Dataset entries:
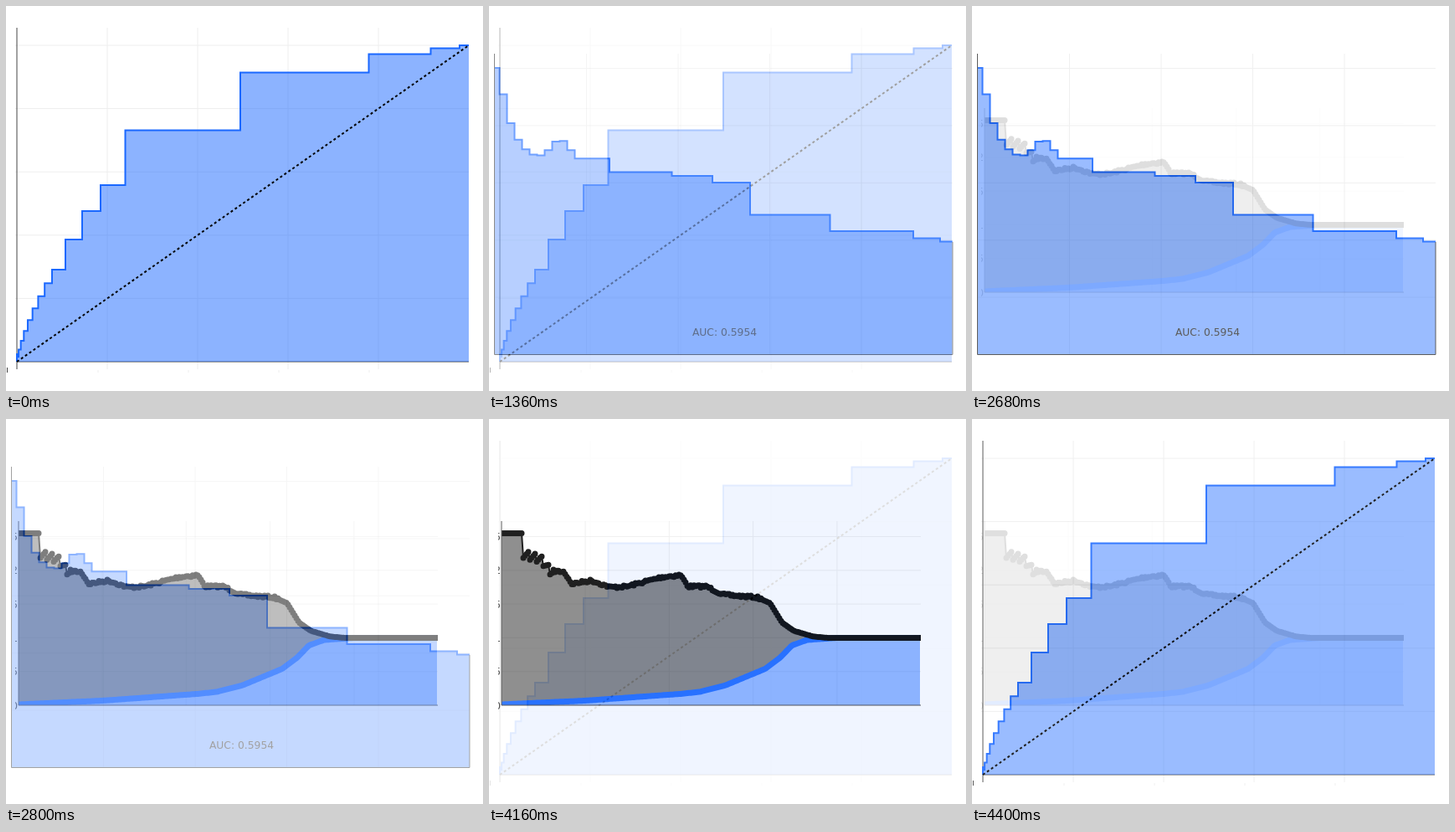
These frames come from a looping animation (570 by 460 pixels, 4.44 s). An HTML page:

```html
<!DOCTYPE html>
<html lang="en">
<head>
<meta charset="utf-8">
<title>Model curves</title>
<style>
  html, body { margin: 0; width: 570px; height: 460px; overflow: hidden; background: #fff; }
  svg { display: block; }
  path { fill: none; }
  .grid { stroke: #eee; }
  .axis { stroke: #444; }
  .line { stroke: #1a68ff; stroke-width: 2; }
  .area { fill: #1a68ff; fill-opacity: .5; }
  .gap { fill: #000; fill-opacity: .5; }
  .link { stroke: #000; stroke-width: 2; }
  .dots { stroke: #000; stroke-width: 7; stroke-linecap: round; }
  .thick { stroke: #1a68ff; stroke-width: 7; }
  .diagonal { stroke: #000; stroke-width: 2; stroke-dasharray: 3 3; }
  text { font: 12.3px Verdana, "DejaVu Sans", sans-serif; fill: #444; }
</style>
</head>
<body>
<svg width="570" height="460" viewBox="0 0 570 460">
  <clipPath id="plot"><rect x="15" y="122" width="501" height="220"/></clipPath>
  <clipPath id="labels"><rect x="11" y="122" width="4" height="230"/></clipPath>
  <g id="gain"></g>
  <g id="steps"></g>
  <g id="density"></g>
  <use id="again" href="#gain"/>
</svg>
<script>
const $ = id => document.getElementById(id);
const path = (cls, d) => `<path class="${cls}" d="${d}"/>`;
const paper = '<rect width="570" height="460" fill="#fff"/>';
const series = (n, f) => Array.from({ length: n }, (_, k) => f(k));
const pairs = text => text.split(' ').map(p => p.split(',').map(Number));

// Evenly spaced lines: first position and gap for each direction
const grid = (x, dx, nx, y, dy, ny, [left, top, right, bottom]) => path('grid',
  series(nx, k => `M${x + dx * k} ${top}V${bottom}`).join('') +
  series(ny, k => `M${left} ${y + dy * k}H${right}`).join(''));

// Each point is where a level ends and the level that follows
const stairs = (start, points) => start + points.map(([x, y]) => `H${x}V${y}`).join('');

function drawGain() {
  const early = series(9, k => {
    const s = (k + 1) / 9;
    return [13 + 42 * s ** 2, 425 - 110 * s ** 1.35];
  });
  const late = pairs('71,279 91,245 113,214 142.5,148.5 280,79.5 433.5,57.5 507.5,50.5 542,47');
  const curve = stairs('M13 425V416', [...early, ...late]) + 'H553';
  return paper +
    grid(121, 108, 4, 47, 75.6, 5, [11, 26, 553, 434]) +
    path('grid', series(4, k => `M${110 + 108 * k} 435v3`).join('')) +
    path('axis', 'M13 425H553') +
    path('area', curve + 'V425Z') +
    path('axis', 'M13 26V434M1.5 432v6') +
    path('line', curve) +
    path('diagonal', 'M13 425L553 47');
}

function drawSteps() {
  // A decaying fall with one bump, then a few wide steps
  const early = series(11, k => [
    12.5 + 9 * k,
    187 - 81.5 * Math.exp(-.55 * k) - 26 * Math.exp(-(((k - 7.6) / 1.8) ** 2))
  ]);
  const late = pairs('144,198.5 218.5,203 267,211 312,249.5 407.5,269 507,277.5 539,281.5');
  const curve = stairs('M7 74', [...early, ...late]) + 'H554';
  return paper +
    grid(116.5, 109.5, 4, 74.5, 68.4, 5, [7, 57, 554, 416]) +
    path('area', curve + 'V416.5H7Z') +
    path('line', curve) +
    path('axis', 'M6.5 57V416.5H554V282') +
    '<text x="281.5" y="393.5" text-anchor="middle">AUC: 0.5954</text>';
}

function interpolate(points, x) {
  const i = Math.max(1, points.findIndex(p => p[0] >= x));
  const [[x0, y0], [x1, y1]] = [points[i - 1], points[i]];
  return y0 + (y1 - y0) * (x - x0) / (x1 - x0);
}

function drawDensity() {
  const upperKeys = pairs('15,136.5 40,136.5 41,160 62,166 74,181 90,183 99,197 122,193 145,201 ' +
    '165,200 206,189 229,186.5 238,200 260,200 280,210 320,213 336,220 350,243 364,253 388,260 ' +
    '405,261.5 516,261.5');
  const lowerKeys = pairs('15,341 115,336.5 228,328.5 252,326 283,318 330,298.5 348,285 362,270.5 ' +
    '380,264 416,261.5 516,261.5');
  let seed = 7;
  const random = () => (seed = seed * 16807 % 2147483647) / 2147483647;
  // Sawtooth at first, then small noise, then smooth
  const wobble = x => {
    if (x < 41 || x > 325) return 0;
    return x < 77 ? 6 - 12 * ((x - 41) % 8) / 8 : 3 * random() - 1.5;
  };
  const sample = f => series(251, k => [15 + 2 * k, f(15 + 2 * k)]);
  const upper = sample(x => interpolate(upperKeys, x) + wobble(x));
  const lower = sample(x => interpolate(lowerKeys, x));
  const poly = points => points.join('L');
  const labels = ['2.5', '2', '1.5', '1', '0.5', '0'].map((label, k) =>
    `<text x="14" y="${145 + k * 40.3}" text-anchor="end">${label}</text>`).join('');
  return paper +
    grid(115, 100.3, 4, 140.5, 40.3, 5, [15, 122, 516, 342]) +
    `<g clip-path="url(#labels)">${labels}</g>
    <g clip-path="url(#plot)">` +
    path('area', `M15 342L${poly(lower)}V342Z`) +
    path('gap', `M${poly(upper)}L${poly([...lower].reverse())}Z`) +
    path('thick', `M${poly(lower)}`) +
    path('link', `M${poly(upper)}`) +
    path('dots', upper.map(p => `M${p}h0`).join('')) +
    '</g>' + path('axis', 'M15 122V342H516');
}

$('gain').innerHTML = drawGain();
$('steps').innerHTML = drawSteps();
$('density').innerHTML = drawDensity();

// Each fade rises by an eighth every 40 ms
const fades = [['steps', 1200], ['density', 2680], ['again', 4160]];
const begin = performance.now();
function draw() {
  const t = Math.max(0, performance.now() - begin) % 4440;
  for (const [id, start] of fades) {
    const step = Math.floor((t - start) / 40) + 1;
    $(id).setAttribute('opacity', Math.min(1, Math.max(0, step / 8)));
  }
  requestAnimationFrame(draw);
}
draw();
</script>
</body>
</html>
```
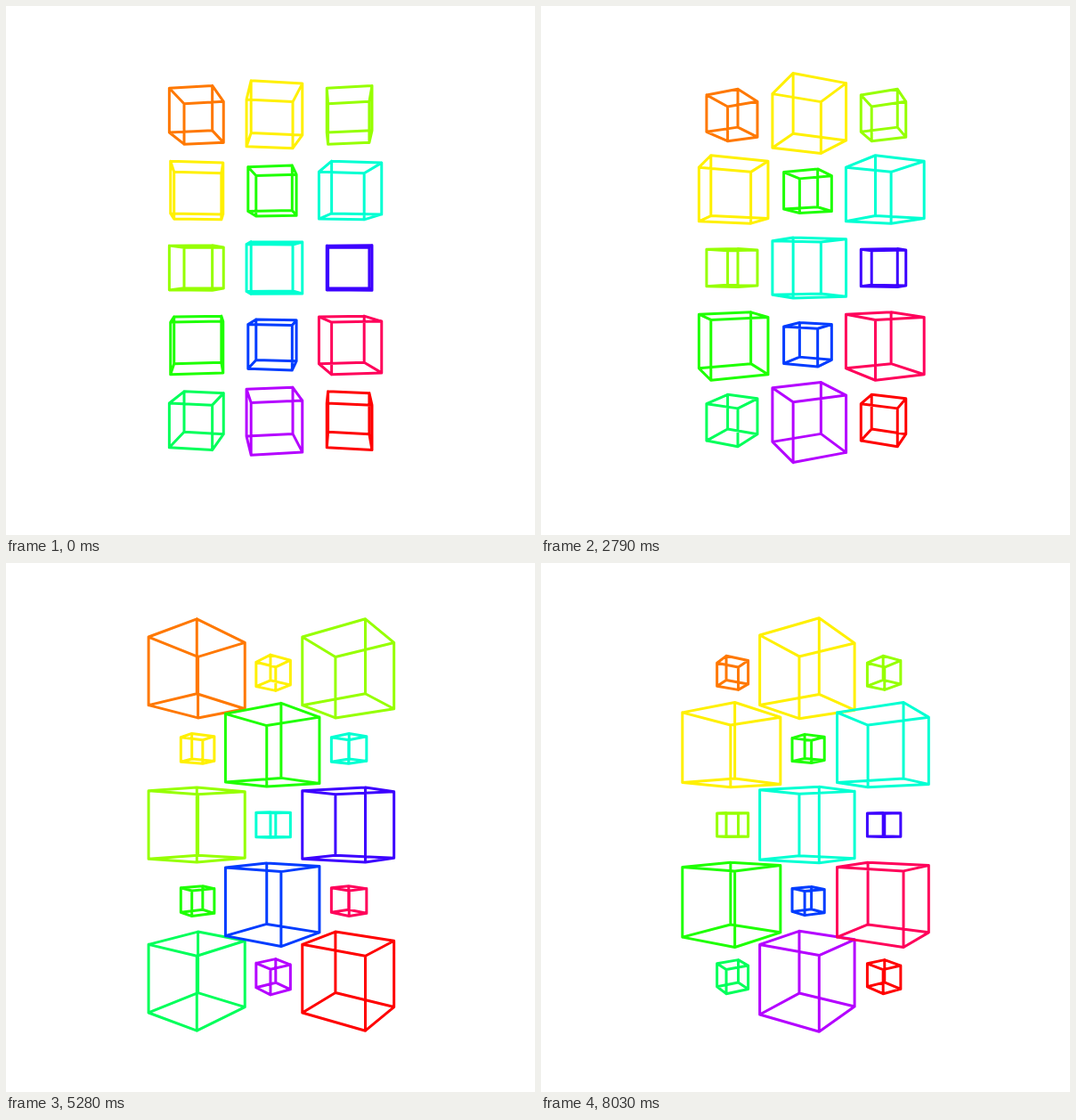
Recreate the animation shown at these times as an HTML page with a canvas. Size 594 by 594 pixels, loop 8130 ms.

```html
<!DOCTYPE html>
<html lang="en">
<head>
<meta charset="utf-8">
<title>Cube grid</title>
<style>
  html, body { margin: 0; width: 100%; height: 100%; overflow: hidden; background: #fff; }
  canvas { display: block; }
</style>
</head>
<body>
<canvas id="stage" width="594" height="594"></canvas>
<script>
const ctx = document.getElementById('stage').getContext('2d');
const LOOP = 8130, STEP = 34;
const CX = 300, CY = 294, DEPTH = 519.6;
const COLS = 3, ROWS = 5, GAP = 85;
const SIZE = 51.5, SWELL = 25.6;

// [time in ms, phase in radians]; the phase advances almost evenly
const KEYS = [
  [0, 0.145], [750, 0.850], [2120, 2.086], [3420, 3.317],
  [4260, 4.074], [6090, 5.872], [8030, 7.715]
];

// Phase at time t, advanced in small even ticks
function phaseAt(t) {
  for (let k = 1; k < KEYS.length; k++) {
    const [t0, p0] = KEYS[k - 1], [t1, p1] = KEYS[k];
    if (t >= t1) continue;
    const ticks = Math.round((t1 - t0) / STEP);
    const u = Math.floor((t - t0) / (t1 - t0) * ticks + 1e-6) / ticks;
    return p0 + (p1 - p0) * u;
  }
  return KEYS[KEYS.length - 1][1];
}

function project(x, y, z) {
  const s = DEPTH / (DEPTH - z);
  return [CX + x * s, CY + y * s];
}

function line(a, b) {
  ctx.moveTo(a[0], a[1]);
  ctx.lineTo(b[0], b[1]);
}

function cube(x, y, size, angle, color) {
  const h = size / 2, c = Math.cos(angle) * h, s = Math.sin(angle) * h;
  const corners = [[-1, 1], [1, 1], [1, -1], [-1, -1]];
  const ring = dy => corners.map(([a, b]) =>
    project(x + a * c + b * s, y + dy, b * c - a * s));
  const top = ring(-h), bottom = ring(h);
  ctx.strokeStyle = color;
  ctx.beginPath();
  for (let k = 0; k < 4; k++) {
    const n = (k + 1) % 4;
    line(top[k], top[n]);
    line(bottom[k], bottom[n]);
    line(top[k], bottom[k]);
  }
  ctx.stroke();
}

function draw(t) {
  const wave = Math.sin(phaseAt(t));
  ctx.fillStyle = '#fff';
  ctx.fillRect(0, 0, 594, 594);
  ctx.lineWidth = 3;
  ctx.lineCap = ctx.lineJoin = 'round';
  for (let i = 0; i < COLS; i++) {
    for (let j = 0; j < ROWS; j++) {
      const w = (i + j) % 2 ? wave : -wave;
      const hue = Math.min(255, (i + 1) * (j + 1) * 20) / 255 * 360;
      cube((i - 1) * GAP, (j - 2) * GAP, SIZE + SWELL * w, w, `hsl(${hue}, 100%, 50%)`);
    }
  }
}

const start = performance.now();
function tick() {
  draw((performance.now() - start) % LOOP);
  requestAnimationFrame(tick);
}
tick();
</script>
</body>
</html>
```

→ WHAT IS NEEDED
Make a copy of each line in the records that has the word "from".

→ ANSWER SPACE
These frames come from a looping animation (570 by 460 pixels, 4.44 s). An HTML page:
const series = (n, f) => Array.from({ length: n }, (_, k) => f(k));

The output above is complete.